Before we can answer the title question, we need to ask, what is memory, and why is developing memory an important component of education? Marcus Tullius Cicero (106-43 B.C.) gives us an excellent answer: “Memory,” he says, “is the treasury and guardian of all things.”
My memory protects my experiences, preserving them for me. But memory does this not merely for my private amusement. Rather, memory holds and guards my past because reflection on that past as understood through my moral faculties defines who I am, what I believe, and how I act in the world right now. As I add new experiences to my treasury of memories, who I am, what I believe, and how I act can change. In much the same way, conditions that degrade or destroy treasured memories change me.
I think here specifically of Joan, my late mother-in-law. In the last few years of her life, she suffered from increasingly serious memory problems. As a result, her personality changed. She became acerbic, confrontational, suspicious, and fearful. During her more lucid times, she regretted her sharp words and expressed sadness for not being who she had been. I was blessed that she almost always remembered me, and I treasure the memory of those minutes I spent sitting next to her bed, holding her hand, and singing to and with her songs that she remembered, like treasures yet unstolen by her condition.
In our modern age of high-tech gadgetry, it seems as if we have exchanged organic memory (data stored in my mind that I recall more or less at will) for externalized memory (that which depends on tools to store data for me). To a certain extent, this is unavoidable. The culture we have would not be possible without, for example, the written word, which requires tools such as pen, ink, paper, and books. Still, it does seem as if the contents of my brain diminish as the number of bytes stored on my hard drive grows.
As a quick aside, I feel there is good reason to question the necessity of how much I rely on external memory. James Madison, for example, didn’t have a personal computer, an iPad, or Google, and yet I am confident that at any point in our respective lives when we were the same age, Madison knew and remembered more than I.
This process of substituting organic memory with externalized memory leads to troubling questions. Does this process make me more or less proficient? More or less knowledgeable? And, most importantly, more or less virtuous?
It seems as if I can build a strong case for externalized memory making me less proficient, knowledgeable, and virtuous. The more data I have stored only in externalized memory, the fewer resources I have at my immediate disposal to help me correctly choose how to act.
What might memory’s role in virtuous action look like? In 2005, I converted and was received into the Catholic Church. Catholics have a long tradition of rote memorization of prayers such as the Pater Noster, the Ave Maria, the Act of Contrition, and so forth. At first, I gave this portion of my new church’s tradition something of the short shrift. I didn’t see how memorizing a prayer could be that important. After all, am I not eloquent enough to pray extemporaneously? Still, over the years, I had memorized several prayers, often by osmosis. I had heard other people pray those prayers so often that they sort of sank in.

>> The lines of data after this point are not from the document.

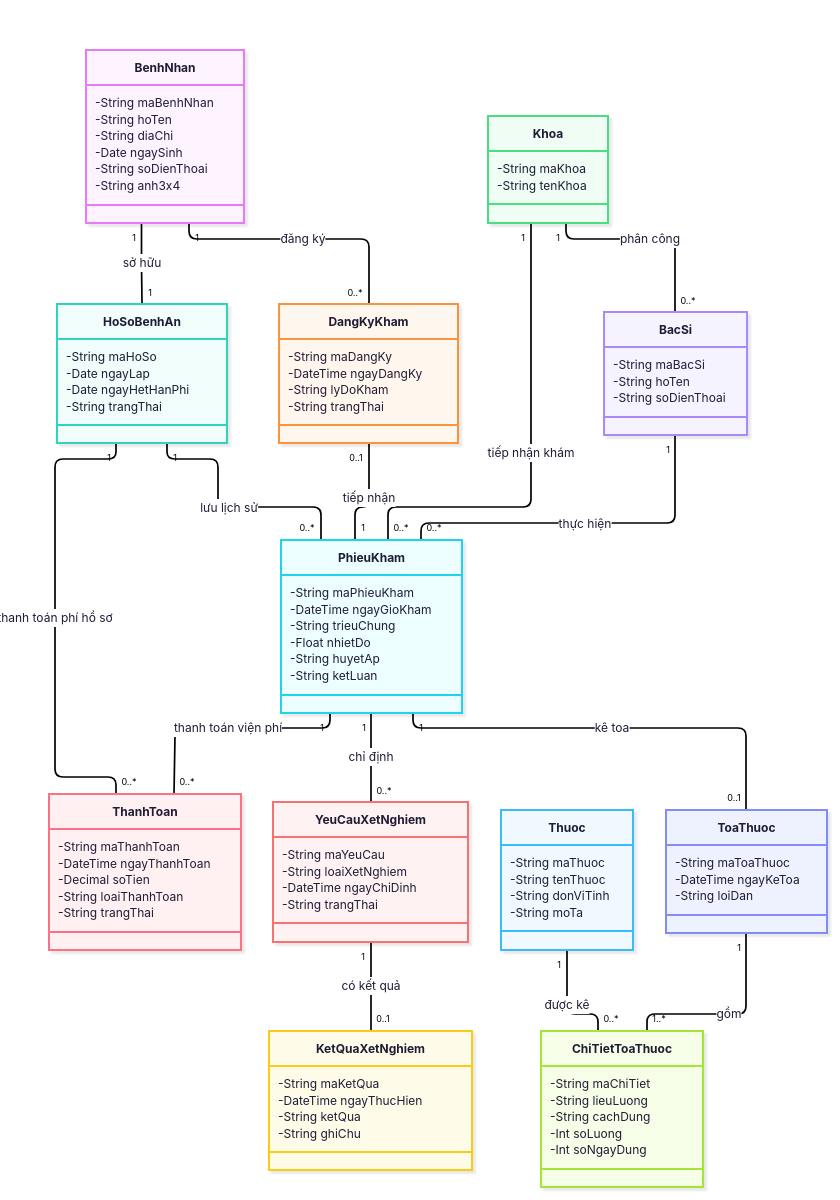
<!DOCTYPE html>
<html lang="vi">
<head>
<meta charset="utf-8">
<title>Sơ đồ lớp khám bệnh</title>
<style>
:root {
  --paper: #ffffff;
  --ink: #1f1d36;
  --line: #000000;
  --shadow: rgba(0, 0, 0, .09);
}
* { box-sizing: border-box; margin: 0; padding: 0; }
html, body { width: 840px; height: 1200px; overflow: hidden; background: var(--paper); }
.diagram {
  position: relative; width: 840px; height: 1200px; overflow: hidden;
  color: var(--ink); font: 12px/16.6px Inter, "Noto Sans", sans-serif;
}
.links { position: absolute; left: 0; top: 0; }
.links path { fill: none; stroke: var(--line); stroke-width: 1.7; }
.multiplicity text { font-size: 9px; fill: var(--line); text-anchor: middle; }
.label {
  position: absolute; transform: translate(-50%, -50%);
  background: var(--paper); line-height: 18px; white-space: nowrap;
}
.class {
  position: absolute; display: flex; flex-direction: column;
  border: 2px solid var(--edge); background: var(--fill);
  box-shadow: 3px 3px 2px var(--shadow);
}
.class h2 { height: 35px; border-bottom: 2px solid var(--edge); font-size: 12px; line-height: 33px; font-weight: 700; text-align: center; }
.class ul { list-style: none; padding: 9px 8px; white-space: nowrap; border-bottom: 2px solid var(--edge); }
.class .methods { flex: 1; }

.benh-nhan { left: 85px; top: 49px; width: 160px; height: 175px; --edge: #e879f9; --fill: #fdf4ff; }
.khoa { left: 487px; top: 115px; width: 122px; height: 109px; --edge: #4ade80; --fill: #f0fdf4; }
.ho-so { left: 56px; top: 303px; width: 172px; height: 141px; --edge: #2dd4bf; --fill: #f0fdfa; }
.dang-ky { left: 278px; top: 303px; width: 181px; height: 141px; --edge: #fb923c; --fill: #fff7ed; }
.bac-si { left: 603px; top: 311px; width: 145px; height: 125px; --edge: #a78bfa; --fill: #f5f3ff; }
.phieu-kham { left: 280px; top: 539px; width: 183px; height: 175px; --edge: #22d3ee; --fill: #ecfeff; }
.thanh-toan { left: 48px; top: 793px; width: 194px; height: 158px; --edge: #fb7185; --fill: #fff1f2; }
.yeu-cau { left: 272px; top: 801px; width: 197px; height: 142px; --edge: #f87171; --fill: #fef2f2; }
.thuoc { left: 500px; top: 809px; width: 134px; height: 142px; --edge: #38bdf8; --fill: #f0f9ff; }
.toa-thuoc { left: 665px; top: 809px; width: 163px; height: 125px; --edge: #818cf8; --fill: #eef2ff; }
.ket-qua { left: 268px; top: 1030px; width: 205px; height: 141px; --edge: #facc15; --fill: #fefce8; }
.chi-tiet { left: 540px; top: 1030px; width: 164px; height: 158px; --edge: #a3e635; --fill: #f7fee7; }
</style>
</head>
<body>
<main class="diagram">
  <svg class="links" width="840" height="1200" viewBox="0 0 840 1200" aria-hidden="true">
    <path d="M141.500 223V263L142 303"/>
    <path d="M189 223V231Q189 239 197 239H361Q369 239 369 247V303"/>
    <path d="M531 223V499Q531 507 523 507H396Q388 507 388 515V540"/>
    <path d="M566 223V231Q566 239 574 239H675V312"/>
    <path d="M116 443V452Q116 459 108 459H63Q55 459 55 467V769Q55 777 63 777H108Q116 777 116 785V794"/>
    <path d="M167 443V452Q167 459 175 459H210Q218 459 218 467V507H313Q321 507 321 515V540"/>
    <path d="M369 443V499Q369 507 363 507Q355 507 355 515V540"/>
    <path d="M675 435V515Q675 523 667 523H429Q421 523 421 531V540"/>
    <path d="M330 713V720Q330 728 322 728H182Q175 728 175 736L174 794"/>
    <path d="M371 713V802"/>
    <path d="M413 713V720Q413 728 421 728H738Q746 728 746 736V810"/>
    <path d="M371 942V1031"/>
    <path d="M567 950V1006Q567 1014 575 1014H590Q598 1014 598 1022V1031"/>
    <path d="M746 933V1006Q746 1014 738 1014H655Q647 1014 647 1022V1031"/>
  </svg>

  <span class="label" style="left:142px;top:263px">sở hữu</span>
  <span class="label" style="left:303px;top:239px">đăng ký</span>
  <span class="label" style="left:650px;top:239px">phân công</span>
  <span class="label" style="left:531px;top:453px">tiếp nhận khám</span>
  <span class="label" style="left:229px;top:508px">lưu lịch sử</span>
  <span class="label" style="left:369px;top:498px">tiếp nhận</span>
  <span class="label" style="left:585px;top:524px">thực hiện</span>
  <span class="label" style="left:55px;top:618px">thanh toán phí hồ sơ</span>
  <span class="label" style="left:228px;top:728px">thanh toán viện phí</span>
  <span class="label" style="left:371px;top:757px">chỉ định</span>
  <span class="label" style="left:612px;top:728px">kê toa</span>
  <span class="label" style="left:371px;top:986px">có kết quả</span>
  <span class="label" style="left:567px;top:1005px">được kê</span>
  <span class="label" style="left:729px;top:1014px">gồm</span>

  <svg class="links multiplicity" width="840" height="1200" viewBox="0 0 840 1200">
    <text x="134" y="241">1</text><text x="150" y="296">1</text>
    <text x="197" y="241">1</text><text x="355" y="296">0..*</text>
    <text x="523" y="241">1</text><text x="401" y="531">0..*</text>
    <text x="558" y="241">1</text><text x="688" y="304">0..*</text>
    <text x="109" y="461">1</text><text x="129" y="785">0..*</text>
    <text x="175" y="461">1</text><text x="307" y="531">0..*</text>
    <text x="356" y="461">0..1</text><text x="363" y="531">1</text>
    <text x="668" y="453">1</text><text x="434" y="531">0..*</text>
    <text x="322" y="731">1</text><text x="187" y="785">0..*</text>
    <text x="364" y="731">1</text><text x="384" y="794">0..*</text>
    <text x="421" y="731">1</text><text x="734" y="801">0..1</text>
    <text x="363" y="960">1</text><text x="383" y="1022">0..1</text>
    <text x="559" y="968">1</text><text x="611" y="1022">0..*</text>
    <text x="739" y="951">1</text><text x="659" y="1022">1..*</text>
  </svg>

  <section class="class benh-nhan">
    <h2>BenhNhan</h2>
    <ul><li>-String maBenhNhan</li><li>-String hoTen</li><li>-String diaChi</li><li>-Date ngaySinh</li><li>-String soDienThoai</li><li>-String anh3x4</li></ul>
    <div class="methods"></div>
  </section>
  <section class="class khoa">
    <h2>Khoa</h2>
    <ul><li>-String maKhoa</li><li>-String tenKhoa</li></ul>
    <div class="methods"></div>
  </section>
  <section class="class ho-so">
    <h2>HoSoBenhAn</h2>
    <ul><li>-String maHoSo</li><li>-Date ngayLap</li><li>-Date ngayHetHanPhi</li><li>-String trangThai</li></ul>
    <div class="methods"></div>
  </section>
  <section class="class dang-ky">
    <h2>DangKyKham</h2>
    <ul><li>-String maDangKy</li><li>-DateTime ngayDangKy</li><li>-String lyDoKham</li><li>-String trangThai</li></ul>
    <div class="methods"></div>
  </section>
  <section class="class bac-si">
    <h2>BacSi</h2>
    <ul><li>-String maBacSi</li><li>-String hoTen</li><li>-String soDienThoai</li></ul>
    <div class="methods"></div>
  </section>
  <section class="class phieu-kham">
    <h2>PhieuKham</h2>
    <ul><li>-String maPhieuKham</li><li>-DateTime ngayGioKham</li><li>-String trieuChung</li><li>-Float nhietDo</li><li>-String huyetAp</li><li>-String ketLuan</li></ul>
    <div class="methods"></div>
  </section>
  <section class="class thanh-toan">
    <h2>ThanhToan</h2>
    <ul><li>-String maThanhToan</li><li>-DateTime ngayThanhToan</li><li>-Decimal soTien</li><li>-String loaiThanhToan</li><li>-String trangThai</li></ul>
    <div class="methods"></div>
  </section>
  <section class="class yeu-cau">
    <h2>YeuCauXetNghiem</h2>
    <ul><li>-String maYeuCau</li><li>-String loaiXetNghiem</li><li>-DateTime ngayChiDinh</li><li>-String trangThai</li></ul>
    <div class="methods"></div>
  </section>
  <section class="class thuoc">
    <h2>Thuoc</h2>
    <ul><li>-String maThuoc</li><li>-String tenThuoc</li><li>-String donViTinh</li><li>-String moTa</li></ul>
    <div class="methods"></div>
  </section>
  <section class="class toa-thuoc">
    <h2>ToaThuoc</h2>
    <ul><li>-String maToaThuoc</li><li>-DateTime ngayKeToa</li><li>-String loiDan</li></ul>
    <div class="methods"></div>
  </section>
  <section class="class ket-qua">
    <h2>KetQuaXetNghiem</h2>
    <ul><li>-String maKetQua</li><li>-DateTime ngayThucHien</li><li>-String ketQua</li><li>-String ghiChu</li></ul>
    <div class="methods"></div>
  </section>
  <section class="class chi-tiet">
    <h2>ChiTietToaThuoc</h2>
    <ul><li>-String maChiTiet</li><li>-String lieuLuong</li><li>-String cachDung</li><li>-Int soLuong</li><li>-Int soNgayDung</li></ul>
    <div class="methods"></div>
  </section>
</main>
</body>
</html>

Memorization’s importance was hammered home when I had my heart attack in October 2011. I was in my hospital room, waiting to be wheeled into the operating room where the doctors were going to make an incision through my thigh into my femoral artery so that a camera could be run up into my heart to check for blockages, damage to cardiac muscles, et cetera. I was scared, and in that fear, I was not capable of extemporaneous prayer. What I was capable of, however, was prayer that rote memorization had etched into my mind (or, poetically, had written on my heart). In that time of distress, when calm thought was not possible, my memory, which held treasures of my faith, gave me the tools I needed to find some measure of peace via the words of the Memorare.
Which brings us to prudence, the charioteer of the virtues. Prudence is the ability to discern between right and wrong, between good and bad. Through prudence, I am able to choose a course of action that best uses the other virtues — justice, courage, and temperance — to arrive at a good decision. Prudence is not, however, some sort of supernatural insight. It isn’t a flash of inspiration by which I suddenly become aware of the right thing to do. Instead, prudence is formed by reflection on previous actions, whether my own or someone else’s.
Prudence without memory isn’t wisdom; it’s guesswork.
In that hospital room, I needed courage. My memory guarded examples of men and women of faith who drew strength from prayer, and my memory had also guarded some prayers. I was able to recall the tools I needed to find that courage. This bears restating: Because I had previously memorized certain things, I was able to recall the tools I needed to act virtuously.
In my next article, I’ll return to the issue of educating children and attempt to explain why children must be required to memorize things as well.